Both Col. Vindman and Ms. Williams also took note of the explicit use of the word Burisma by Zelensky, a fact conspicuously left out of the record of the call, now locked away on an ultra-secure server. Col. Vindman believed that Zelensky must have been prepped for the call, to be able to make the connection between Biden and Burisma, a fact that other witnesses have now confirmed.
In the weeks that followed the July 25th call, Col. Vindman continued to push for a release of the military aid to Ukraine, and struggled to learn why it was being withheld. More disturbing, word of the hold had reached Ukrainian officials prior to it becoming public. By mid-August, the Ukrainian Deputy Ambassador asked Vindman why the United States was withholding the aid. Although Vindman didn’t have an answer, Sondland made it explicit to the Ukrainians at a meeting in Warsaw: They needed to publicly commit to these two investigations if they hoped to get the aid.
Ms. Williams, we all saw the President’s tweet about you on Sunday afternoon and the insults he hurled at Ambassador Yovanovich last Friday. You are here today, and the American people are grateful. Col. Vindman, we have seen far more scurrilous attacks on your character, and watched as certain personalities on Fox have questioned your loyalty. I note that you have shed blood for America, and we owe you an immense debt of gratitude.
Today’s witnesses, like those who testified last week, are here because they were subpoenaed to appear, not because they are for or against impeachment.
That question is for Congress, not the fact witnesses.

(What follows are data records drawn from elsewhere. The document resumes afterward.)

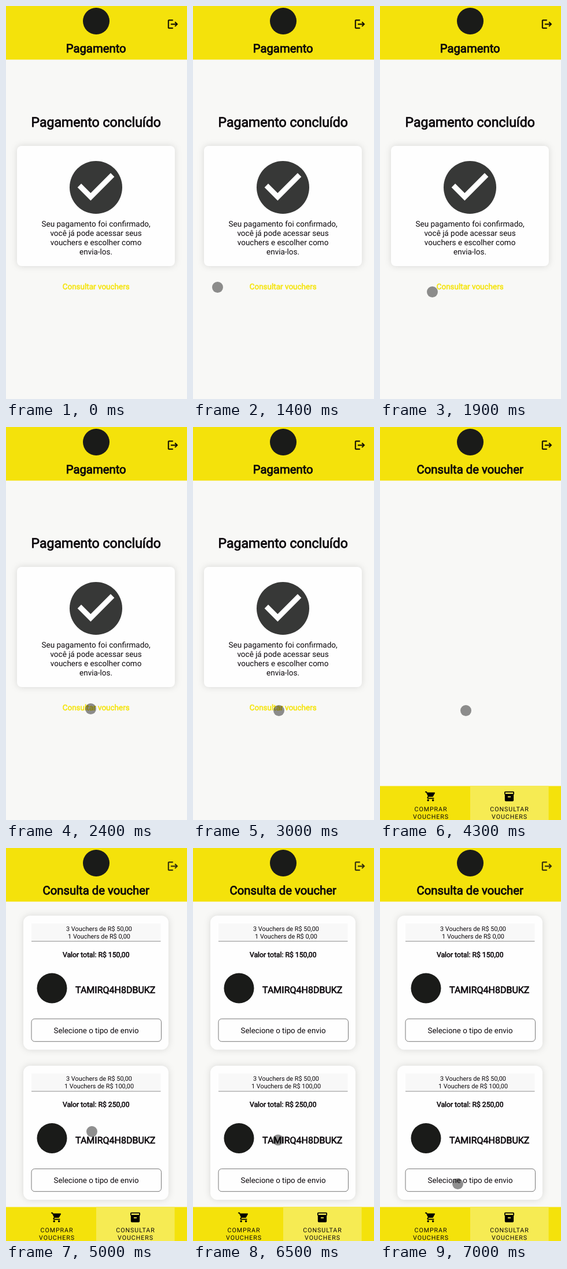
An HTML page for the animation above (8000 ms loop, 313 by 677 pixels).

```html
<!DOCTYPE html>
<html lang="pt">
<head>
<meta charset="utf-8">
<title>Vouchers</title>
<style>
html, body { margin: 0; width: 100%; height: 100%; overflow: hidden; background: #f8f8f6; }
svg { display: block; width: 313px; height: 677px; font-family: Roboto, sans-serif; text-rendering: geometricPrecision; }
text { fill: #0c080c; text-anchor: middle; }
.bold { stroke: #0c080c; stroke-width: .85px; }
.link { fill: var(--c); stroke: var(--c); stroke-width: .55px; }
.card { fill: #fefefe; filter: drop-shadow(0 0 6px rgba(0,0,0,.13)); }
.nav { font-size: 10.7px; letter-spacing: .92px; }
</style>
</head>
<body>
<svg viewBox="0 0 313 677">
  <rect width="313" height="677" fill="#f8f8f6"/>
  <rect width="313" height="92.4" fill="#f4e20b"/>
  <circle cx="156" cy="26" r="23" fill="#1a1b19"/>
  <path id="exit" transform="translate(278.3 21) scale(.86)" stroke-width=".4" d="M17 7l-1.41 1.41L18.17 11H8v2h10.17l-2.58 2.58L17 17l5-5zM4 5h8V3H4c-1.1 0-2 .9-2 2v14c0 1.1.9 2 2 2h8v-2H4V5z"/>
  <text id="title" class="bold" x="155.7" y="79.5" font-size="20.3"></text>

  <g id="paid">
    <text class="bold" x="155.7" y="207.6" font-size="23.1">Pagamento concluído</text>
    <rect class="card" x="19" y="241" width="273" height="207" rx="8"/>
    <circle cx="155.5" cy="312.5" r="45.5" fill="#373837"/>
    <path transform="translate(100.9 257.9) scale(4.55)" fill="#fefefe" d="M10 17l-5-5 1.41-1.41L10 14.17l7.59-7.59L19 8z"/>
    <g id="note" font-size="13.5"></g>
    <text id="link" class="link" x="155.7" y="487.5" font-size="13.5">Consultar vouchers</text>
  </g>

  <g id="list"></g>

  <g id="nav">
    <rect y="618" width="313" height="59" fill="#f4e20b"/>
    <rect y="618" width="313" height="1" fill="#f8f8f6" opacity=".45"/>
    <rect x="156" y="618" width="135.6" height="59" fill="#f6eb53"/>
    <path transform="translate(77.2 626) scale(.85)" d="M7 18c-1.1 0-1.99.9-1.99 2S5.9 22 7 22s2-.9 2-2-.9-2-2-2zM1 2v2h2l3.6 7.59-1.35 2.45c-.16.28-.25.61-.25.96 0 1.1.9 2 2 2h12v-2H7.42c-.14 0-.25-.11-.25-.25l.03-.12.9-1.63h7.45c.75 0 1.41-.41 1.75-1.03l3.58-6.49c.08-.14.12-.31.12-.48 0-.55-.45-1-1-1H5.21l-.94-2H1zm16 16c-1.1 0-1.99.9-1.99 2s.89 2 1.99 2 2-.9 2-2-.9-2-2-2z"/>
    <path transform="translate(213.3 626) scale(.85)" d="M20 2H4c-1 0-2 .9-2 2v3.01c0 .72.43 1.34 1 1.69V20c0 1.1 1.1 2 2 2h14c.9 0 2-.9 2-2V8.7c.57-.35 1-.97 1-1.69V4c0-1.1-1-2-2-2zm-5 12H9v-2h6v2zm5-7H4V4h16v3z"/>
    <text class="nav" x="88" y="662">COMPRAR</text>
    <text class="nav" x="88" y="675">VOUCHERS</text>
    <text class="nav" x="224" y="662">CONSULTAR</text>
    <text class="nav" x="224" y="675">VOUCHERS</text>
  </g>

  <circle id="cursor" r="9.5" fill="#000" fill-opacity=".435"/>
</svg>
<script>
const LOOP = 8000, OPEN = 4300, LOADED = 5000;
const $ = id => document.getElementById(id);

$('note').innerHTML = [
  'Seu pagamento foi confirmado,',
  'você já pode acessar seus',
  'vouchers e escolher como',
  'envia-los.'
].map((s, i) => `<text x="155.6" y="${380 + 16 * i}">${s}</text>`).join('');

const card = (y, extra, total) => `<g transform="translate(0 ${y})">
  <rect class="card" x="30" y="116.5" width="251" height="231" rx="12"/>
  <rect x="44" y="130" width="223.5" height="30" fill="#f8f8f8"/>
  <rect x="44" y="160.2" width="223.5" height="1" fill="#8c8c8c"/>
  <g font-size="10.9">
    <text x="161" y="143">3 Vouchers de R$ 50,00</text>
    <text x="161" y="156">1 Vouchers de R$ ${extra},00</text>
  </g>
  <text class="bold" style="stroke-width:.55px" x="155.7" y="187.5" font-size="12.2">Valor total: R$ ${total},00</text>
  <circle cx="79.5" cy="241.5" r="26" fill="#1a1b19"/>
  <text class="bold" style="stroke-width:.65px;text-anchor:start" x="120" y="250.2" font-size="16">TAMIRQ4H8DBUKZ</text>
  <rect x="44" y="294.3" width="224.5" height="39" rx="5.5" fill="#fefefe" stroke="#777"/>
  <text x="156" y="319" font-size="13.3">Selecione o tipo de envio</text>
</g>`;
$('list').innerHTML = card(0, 0, 150) + card(258.4, 100, 250);

// time, x, y: the pointer holds each place until the next
const path = [
  [1400, 42.5, 484.5], [1700, 57, 494], [1800, 72, 497.5], [1900, 90.5, 492.5],
  [2000, 128.5, 487.5], [2200, 105.5, 487], [2300, 126, 486], [2400, 146.5, 485.5],
  [2600, 126.5, 488.5], [2700, 140.5, 486.5], [3000, 148.5, 488.5],
  [6500, 147, 503], [6600, 139, 528], [6700, 135.5, 552], [6800, 140.5, 568.5],
  [7000, 134.5, 578.5]
];

const show = (id, on) => $(id).setAttribute('display', on ? 'inline' : 'none');

function draw(t) {
  const opened = t >= OPEN, ink = t >= LOADED ? '#2b2810' : '#0c0a04';
  show('paid', !opened);
  show('nav', opened);
  show('list', t >= LOADED);
  $('title').textContent = opened ? 'Consulta de voucher' : 'Pagamento';
  $('exit').setAttribute('fill', ink);
  $('exit').setAttribute('stroke', ink);
  $('link').style.setProperty('--c', t >= 4200 ? '#f0de16' : '#f5e40c');
  const at = path.filter(p => p[0] <= t).pop();
  show('cursor', at);
  if (at) $('cursor').setAttribute('transform', `translate(${at[1]} ${at[2]})`);
}

function tick() {
  draw(performance.now() % LOOP);
  requestAnimationFrame(tick);
}
tick();
</script>
</body>
</html>
```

If the President abused his power and invited foreign interference in our elections, if he sought to condition, coerce, extort, or bribe an ally into conducting investigations to aid his reelection campaign and did so by withholding official acts — a White House meeting or hundreds of millions of dollars of needed military aid — it will be up to us to decide, whether those acts are compatible with the office of the Presidency.